Stored data
-------------------------

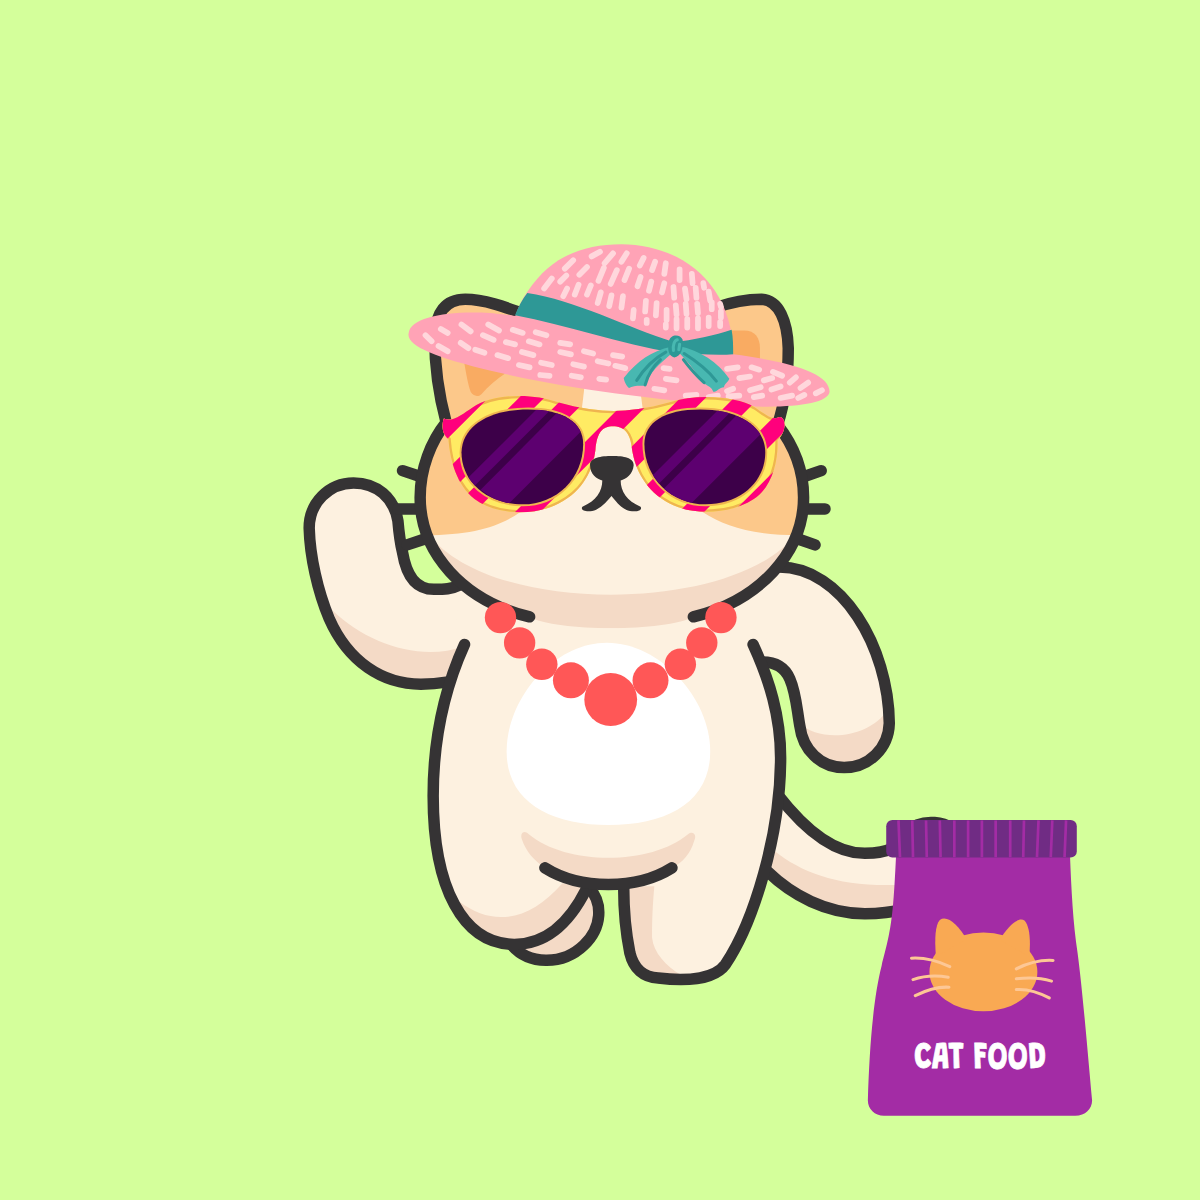
<!DOCTYPE html>
<html lang="en">
<head>
<meta charset="utf-8">
<title>Holiday cat with cat food</title>
<link rel="stylesheet" href="https://fonts.googleapis.com/css2?family=Grandstander:wght@700&amp;display=swap">
<style>
:root {
  --lime: #d4ff9b;
  --ink: #353334;
  --cream: #fdf1e0;
  --shade: #f4dac6;
  --ginger: #fcc88a;
  --ginger-deep: #f9ab62;
  --hat: #ffa3b6;
  --straw: #ffd7dc;
  --teal: #2e9896;
  --teal-light: #48b8b1;
  --teal-dark: #1f7f80;
  --frame: #ffeb63;
  --frame-edge: #efb54f;
  --stripe: #ff007c;
  --lens: #3d0049;
  --shine: #5d0070;
  --bead: #ff5757;
  --bag: #a32ca5;
  --bag-top: #702c84;
  --bag-cat: #f9a953;
  --bag-whisker: #fdc795;
}
html, body { margin: 0; width: 1200px; height: 1200px; overflow: hidden; background: var(--lime); }
.poster { display: block; width: 1200px; height: 1200px; background: var(--lime); }
.line { fill: none; stroke: var(--ink); stroke-width: 15; stroke-linecap: round; stroke-linejoin: round; }
.butt { stroke-linecap: butt; }
.fur { fill: var(--cream); }
.shade { fill: var(--shade); }
.ginger { fill: var(--ginger); }
.inner-ear { fill: var(--ginger-deep); }
.straw { fill: none; stroke: var(--straw); stroke-width: 7.5; stroke-linecap: round; }
.beads { fill: var(--bead); }
.bag-label { font-family: "Grandstander", "Baloo 2", cursive; font-weight: 700; font-size: 50px; fill: #fff; stroke: #fff; stroke-width: 1; }
</style>
</head>
<body>
<svg class="poster" viewBox="0 0 1568 1568" role="img" aria-label="A waving cat in a sun hat, sunglasses and beads next to a bag of cat food">
  <defs>
    <path id="left-arm" d="M602 764C590 770 580 770 567 770C543 770 531 752 526 722C522 705 521 693 520 681C515 650 492 631 462 631C430 631 404 657 404 690C405 727 415 772 430 808C455 865 500 894 550 894C563 894 573 893 586 891"/>
    <path id="right-arm" d="M1018 741C1100 741 1161 845 1162 945C1161 978 1135 1003 1103 1003C1072 1003 1049 980 1045 948C1041 925 1040 905 1032 887C1026 873 1015 865 996 865"/>
    <path id="tail" d="M1016 1038C1050 1082 1090 1115 1130 1115C1162 1115 1182 1103 1187 1090C1192 1068 1250 1068 1256 1100C1256 1160 1205 1194 1130 1194C1080 1194 1035 1170 1002 1138"/>
    <path id="back-foot" d="M668 1234C690 1261 735 1262 763 1235C787 1212 788 1180 770 1160"/>
    <path id="head-fill" d="M692 806C605 785 549 722 549 650C549 612 563 577 583 552C573 515 568 480 568 440C569 408 582 391 608 391C632 391 660 401 690 412L935 402C955 395 978 391 995 391C1018 392 1029 420 1030 455C1030 495 1026 525 1016 555C1038 583 1050 615 1050 650C1050 722 992 785 906 806C870 826 726 826 692 806Z"/>
    <path id="lens-left" d="M603 591C604 556 640 535 690 535C736 535 762 552 762 580C762 625 727 659 683 659C637 659 603 630 603 591Z"/>
    <path id="lens-right" d="M842 580C842 552 868 535 915 535C965 535 1000 557 1000 591C1000 630 967 659 922 659C878 659 842 625 842 580Z"/>
    <path id="glasses-frame" d="M580 547C592 552 604 541 618 532C642 516 692 512 730 526C758 534 784 537 802 537C820 537 846 534 874 526C912 514 962 518 986 532C1000 541 1008 550 1019 545C1028 546 1027 566 1016 575C1017 605 1008 637 985 652C955 672 905 674 875 658C843 641 830 613 826 588C824 565 815 557 801 557C787 557 780 565 778 588C775 613 763 641 730 658C700 674 650 674 620 652C597 634 588 602 586 574C577 566 577 555 580 547Z"/>
    <clipPath id="head-clip"><use href="#head-fill"/></clipPath>
    <clipPath id="frame-clip"><use href="#glasses-frame"/></clipPath>
    <clipPath id="lens-left-clip"><use href="#lens-left"/></clipPath>
    <clipPath id="lens-right-clip"><use href="#lens-right"/></clipPath>
    <path id="frame-stripe" d="M0 500L33 500L-167 700L-200 700Z"/>
    <g id="lens-shine">
      <path d="M706 530H725L617 638L609 627Z"/>
      <path d="M737 530L763 560L660 663L628 640Z"/>
    </g>
  </defs>

  <g id="tail-group">
    <use href="#tail" class="fur"/>
    <path class="shade" d="M1012 1112C1050 1142 1100 1160 1180 1156V1190C1100 1200 1045 1180 1002 1138Z"/>
    <use href="#tail" class="line"/>
  </g>

  <g id="body">
    <use href="#back-foot" class="shade"/>
    <use href="#back-foot" class="line butt"/>
    <path class="fur" d="M600 764L590 835L582 893C570 940 566 990 566 1040C566 1160 605 1234 672 1234C712 1234 743 1208 767 1160L795 1157L815 1160C815 1192 818 1220 823 1245C828 1266 841 1277 860 1278C902 1283 935 1278 948 1260C985 1205 1020 1090 1020 990C1020 945 1012 905 1000 875L1006 862L1026 742Z"/>
    <path class="shade" d="M600 1178C645 1212 692 1203 735 1154L767 1160C743 1208 712 1234 672 1234C640 1234 613 1212 600 1178Z"/>
    <path class="shade" d="M815 1158H855C853 1180 852 1200 852 1225C854 1245 870 1262 890 1274L860 1278C841 1277 828 1266 823 1245C818 1220 815 1192 815 1158Z"/>
    <path fill="#fff" d="M793 840C862 840 928 912 928 982C928 1048 872 1078 795 1078C720 1078 662 1048 662 982C662 912 724 840 793 840Z"/>
    <path class="shade" d="M691 1090C740 1131 850 1131 899 1090C906 1085 911 1091 907 1099C902 1116 892 1127 878 1134C840 1162 750 1162 712 1134C698 1125 687 1112 682 1097C679 1088 685 1084 691 1090Z"/>
  </g>

  <g id="arms">
    <use href="#left-arm" class="fur"/>
    <path class="shade" d="M434 797C480 842 550 864 605 845L584 891L550 894C500 894 458 862 434 797Z"/>
    <use href="#left-arm" class="line butt"/>
    <use href="#right-arm" class="fur"/>
    <path class="shade" d="M1045 945C1070 970 1135 966 1160 927L1162 945C1161 978 1135 1003 1103 1003C1072 1003 1049 980 1045 945Z"/>
    <use href="#right-arm" class="line butt"/>
  </g>

  <g id="body-lines" class="line">
    <path d="M607 842C578 906 566 976 566 1040C566 1160 605 1234 672 1234C712 1234 743 1208 766 1162"/>
    <path d="M815 1160C815 1192 818 1220 823 1245C828 1266 841 1277 860 1278C902 1283 935 1278 948 1260C985 1205 1020 1090 1020 990C1020 935 1005 888 984 842"/>
    <path d="M712 1134C758 1163 832 1163 878 1134"/>
  </g>

  <g id="head">
    <path id="whiskers" class="line" d="M526 615L550 623M520 665H550M532 712L556 704M1073 615L1050 623M1078 665H1050M1065 712L1042 704"/>
    <use href="#head-fill" class="fur"/>
    <g clip-path="url(#head-clip)">
      <path class="ginger" d="M540 380H768C766 470 765 500 762 520C755 590 720 645 680 669C650 690 610 701 540 699Z"/>
      <path class="ginger" d="M1060 380H830C832 470 835 500 838 520C845 590 880 645 918 669C950 690 990 701 1060 699Z"/>
      <path class="shade" d="M560 698C600 750 695 777 798 777C900 777 1000 750 1040 698L1020 840H580Z"/>
    </g>
    <path class="inner-ear" d="M606 470L660 488C648 496 638 505 629 515C625 519 618 518 615 512C611 500 609 488 606 470Z"/>
    <path class="inner-ear" d="M950 432H972C987 432 993 442 993 455V475L950 465Z"/>
    <path class="line" d="M692 806C605 785 549 722 549 650C549 612 563 577 583 552C573 515 568 480 568 440C569 408 582 391 608 391C632 391 660 401 690 412M935 402C955 395 978 391 995 391C1018 392 1029 420 1030 455C1030 495 1026 525 1016 555C1038 583 1050 615 1050 650C1050 722 992 785 906 806"/>
  </g>

  <g id="sun-hat">
    <path fill="var(--hat)" d="M534 435C537 415 582 406 640 409C660 411 670 412 675 413L958 463C1035 473 1084 488 1084 512C1082 530 1020 535 950 529C850 522 730 506 640 484C570 467 530 452 534 435Z"/>
    <path fill="var(--hat)" d="M673 414C679 397 682 392 690 380C720 335 762 319 812 319C885 319 957 366 958 463L870 470Z"/>
    <path id="crown-weave" class="straw" d="M773 335l11-6M790 344l11-13M812 342l7-11M836 347l5-10M852 353l4-11M868 358l2-14M888 352v14M904 358l1 12M919 370l1 6M738 351l11-11M757 359l10-10M782 367l7-17M798 371l8-18M816 366l6-15M833 374l4-12M848 380l3-12M865 382l3-12M880 375l1 14M895 377l2 14M909 376l1 13M926 381l2 12M711 377l10-13M732 368l8-8M736 387l5-10M751 385l5-13M767 385l5-12M781 396l4-14M796 400l3-14M812 402l2-15M827 416l1-11M843 407l1-14M857 412l1-16M871 405v13M883 399l1 12M896 397l1 13M930 395v9M911 397l1 12M941 397l1 4M845 422v-4M870 424v4M884 417v12M898 417v11M912 416v13M926 415v11M942 407v8M941 421v5"/>
    <path id="brim-weave" class="straw" d="M556 438l8 8M576 430l9 5M603 424l12 9M638 424l14 8M670 431l13 4M573 452l12 7M602 448l10 7M631 438l14 6M661 447l12 3M700 434l14 4M621 457l12 4M650 464l14 4M682 460l15 4M691 446l14 4M732 448l13 2M678 477l14 3M706 490l12 1M707 474l14 3M732 460l14 3M763 459l12 3M747 491l12 2M749 476l14 3M781 472l14 3M783 495l9 1M801 464l12 2M804 478l13 3M837 482l10-1M855 508l13 2M870 495l14 2M867 481l8 1M950 482l14-2M982 480l10 3M1010 486l12 5M1040 493l-8 7M1056 500l-10 7M1074 510l-8 4M966 494l14-2M998 497l11-3M980 510l14-4M950 511l8-3M926 519l12-2M952 518l14-1M896 517l14-1M985 519l11-2M1020 520l15-3M1008 509l12-4M1051 516l-8 4"/>
    <g id="ribbon">
      <path fill="var(--teal)" d="M689 383C750 392 820 428 880 447C905 445 935 438 956 431C958 442 958 452 958 463C935 465 905 462 880 461C810 449 740 425 673 412C677 402 682 392 689 383Z"/>
      <path fill="var(--teal-light)" d="M877 453C852 458 832 472 815 494C816 500 820 506 822 507C827 503 838 504 844 504C847 488 862 475 880 460Z"/>
      <path fill="var(--teal-light)" d="M887 452C915 458 938 473 953 495C951 500 947 501 946 506C940 506 937 512 932 512C930 505 925 505 919 500C908 485 897 470 886 460Z"/>
      <path fill="none" stroke="var(--teal)" stroke-width="4" stroke-linecap="round" d="M870 460C852 470 840 484 832 497M863 470C852 480 846 492 843 503M894 462C910 472 926 485 936 498M893 470C902 482 911 492 920 500"/>
      <path fill="var(--teal)" d="M874 446C876 436 889 436 892 444C893 455 890 466 881 467C873 465 872 456 874 446Z"/>
      <path fill="none" stroke="var(--teal-light)" stroke-width="4" stroke-linecap="round" d="M880 458C879 451 881 445 885 444M887 457l1-7"/>
    </g>
  </g>

  <g id="sunglasses">
    <use href="#glasses-frame" fill="var(--frame)"/>
    <g clip-path="url(#frame-clip)">
      <use href="#glasses-frame" fill="none" stroke="var(--frame-edge)" stroke-width="6"/>
      <g fill="var(--stripe)">
        <path d="M570 540L592 540L640 518L580 578H570Z"/>
        <use href="#frame-stripe" x="698"/>
        <use href="#frame-stripe" x="756"/>
        <use href="#frame-stripe" x="842"/>
        <use href="#frame-stripe" x="909"/>
        <use href="#frame-stripe" x="979"/>
        <use href="#frame-stripe" x="1056"/>
        <use href="#frame-stripe" x="1127"/>
      </g>
    </g>
    <g fill="var(--lens)" stroke="var(--frame-edge)" stroke-width="5" paint-order="stroke">
      <use href="#lens-left"/>
      <use href="#lens-right"/>
    </g>
    <g fill="var(--shine)">
      <g clip-path="url(#lens-left-clip)"><use href="#lens-shine"/></g>
      <g clip-path="url(#lens-right-clip)"><use href="#lens-shine" x="238"/></g>
    </g>
  </g>

  <path id="nose-and-mouth" fill="var(--ink)" d="M771 608C771 598 785 596 800 596C815 596 828 598 828 608C827 620 818 626 811 628C811 642 819 655 837 662C841 668 827 670 818 666C809 661 804 654 799 648C794 654 788 661 779 666C770 670 757 668 761 662C779 655 787 642 787 628C780 626 771 620 771 608Z"/>

  <g id="necklace" class="beads">
    <circle cx="654" cy="807" r="20.5"/>
    <circle cx="679" cy="840" r="20.5"/>
    <circle cx="708" cy="868" r="20.5"/>
    <circle cx="746" cy="889" r="23.5"/>
    <circle cx="850" cy="889" r="23.5"/>
    <circle cx="889" cy="868" r="20.5"/>
    <circle cx="917" cy="840" r="20.5"/>
    <circle cx="942" cy="807" r="20.5"/>
    <circle cx="798" cy="914" r="34.5"/>
  </g>

  <g id="cat-food-bag">
    <path fill="var(--bag)" d="M1171 1115H1398C1400 1165 1402 1205 1408 1245C1414 1290 1420 1360 1427 1438C1427 1449 1418 1458 1405 1458H1155C1143 1458 1134 1449 1134 1438C1136 1370 1141 1305 1152 1262C1165 1213 1167 1200 1171 1115Z"/>
    <rect x="1158" y="1071.500" width="249" height="49" rx="8" fill="var(--bag-top)"/>
    <path stroke="var(--bag)" stroke-width="3.500" d="M1174 1072l2 48M1192 1072l1 48M1210 1072l1 48M1228 1072l1 48M1247 1072v48M1265 1072v48M1283 1072v48M1301 1072v48M1320 1072v48M1338 1072l-1 48M1357 1072l-2 48M1375 1072l-2 48M1393 1072l-2 48"/>
    <g id="bag-cat" fill="var(--bag-cat)">
      <ellipse cx="1285" cy="1270" rx="70.500" ry="51.500"/>
      <path d="M1223 1250C1221 1226 1222 1209 1228 1202C1238 1195 1252 1209 1263 1227Z"/>
      <path d="M1345 1250C1347 1226 1345 1210 1339 1203C1330 1197 1317 1211 1306 1228Z"/>
      <path fill="none" stroke="var(--bag-whisker)" stroke-width="4" stroke-linecap="round" d="M1191 1252C1208 1251 1224 1255 1241 1263M1193 1280C1208 1275 1222 1274 1239 1277M1196 1301C1212 1293 1225 1289 1240 1290M1328 1266C1344 1258 1360 1254 1376 1255M1328 1279C1344 1277 1358 1277 1374 1282M1328 1293C1342 1292 1356 1296 1371 1304"/>
    </g>
    <text class="bag-label" x="1195" y="1396" textLength="172" lengthAdjust="spacingAndGlyphs">CAT FOOD</text>
  </g>
</svg>
</body>
</html>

-------------------------

> [WHAT YOU WILL DO]:
Above are the records; copy exactly the lines from the line with "764C590 770 580" through the line with "1234C690 1261 735", both included.

> [RESPONSE BELOW]:
    <path id="left-arm" d="M602 764C590 770 580 770 567 770C543 770 531 752 526 722C522 705 521 693 520 681C515 650 492 631 462 631C430 631 404 657 404 690C405 727 415 772 430 808C455 865 500 894 550 894C563 894 573 893 586 891"/>
    <path id="right-arm" d="M1018 741C1100 741 1161 845 1162 945C1161 978 1135 1003 1103 1003C1072 1003 1049 980 1045 948C1041 925 1040 905 1032 887C1026 873 1015 865 996 865"/>
    <path id="tail" d="M1016 1038C1050 1082 1090 1115 1130 1115C1162 1115 1182 1103 1187 1090C1192 1068 1250 1068 1256 1100C1256 1160 1205 1194 1130 1194C1080 1194 1035 1170 1002 1138"/>
    <path id="back-foot" d="M668 1234C690 1261 735 1262 763 1235C787 1212 788 1180 770 1160"/>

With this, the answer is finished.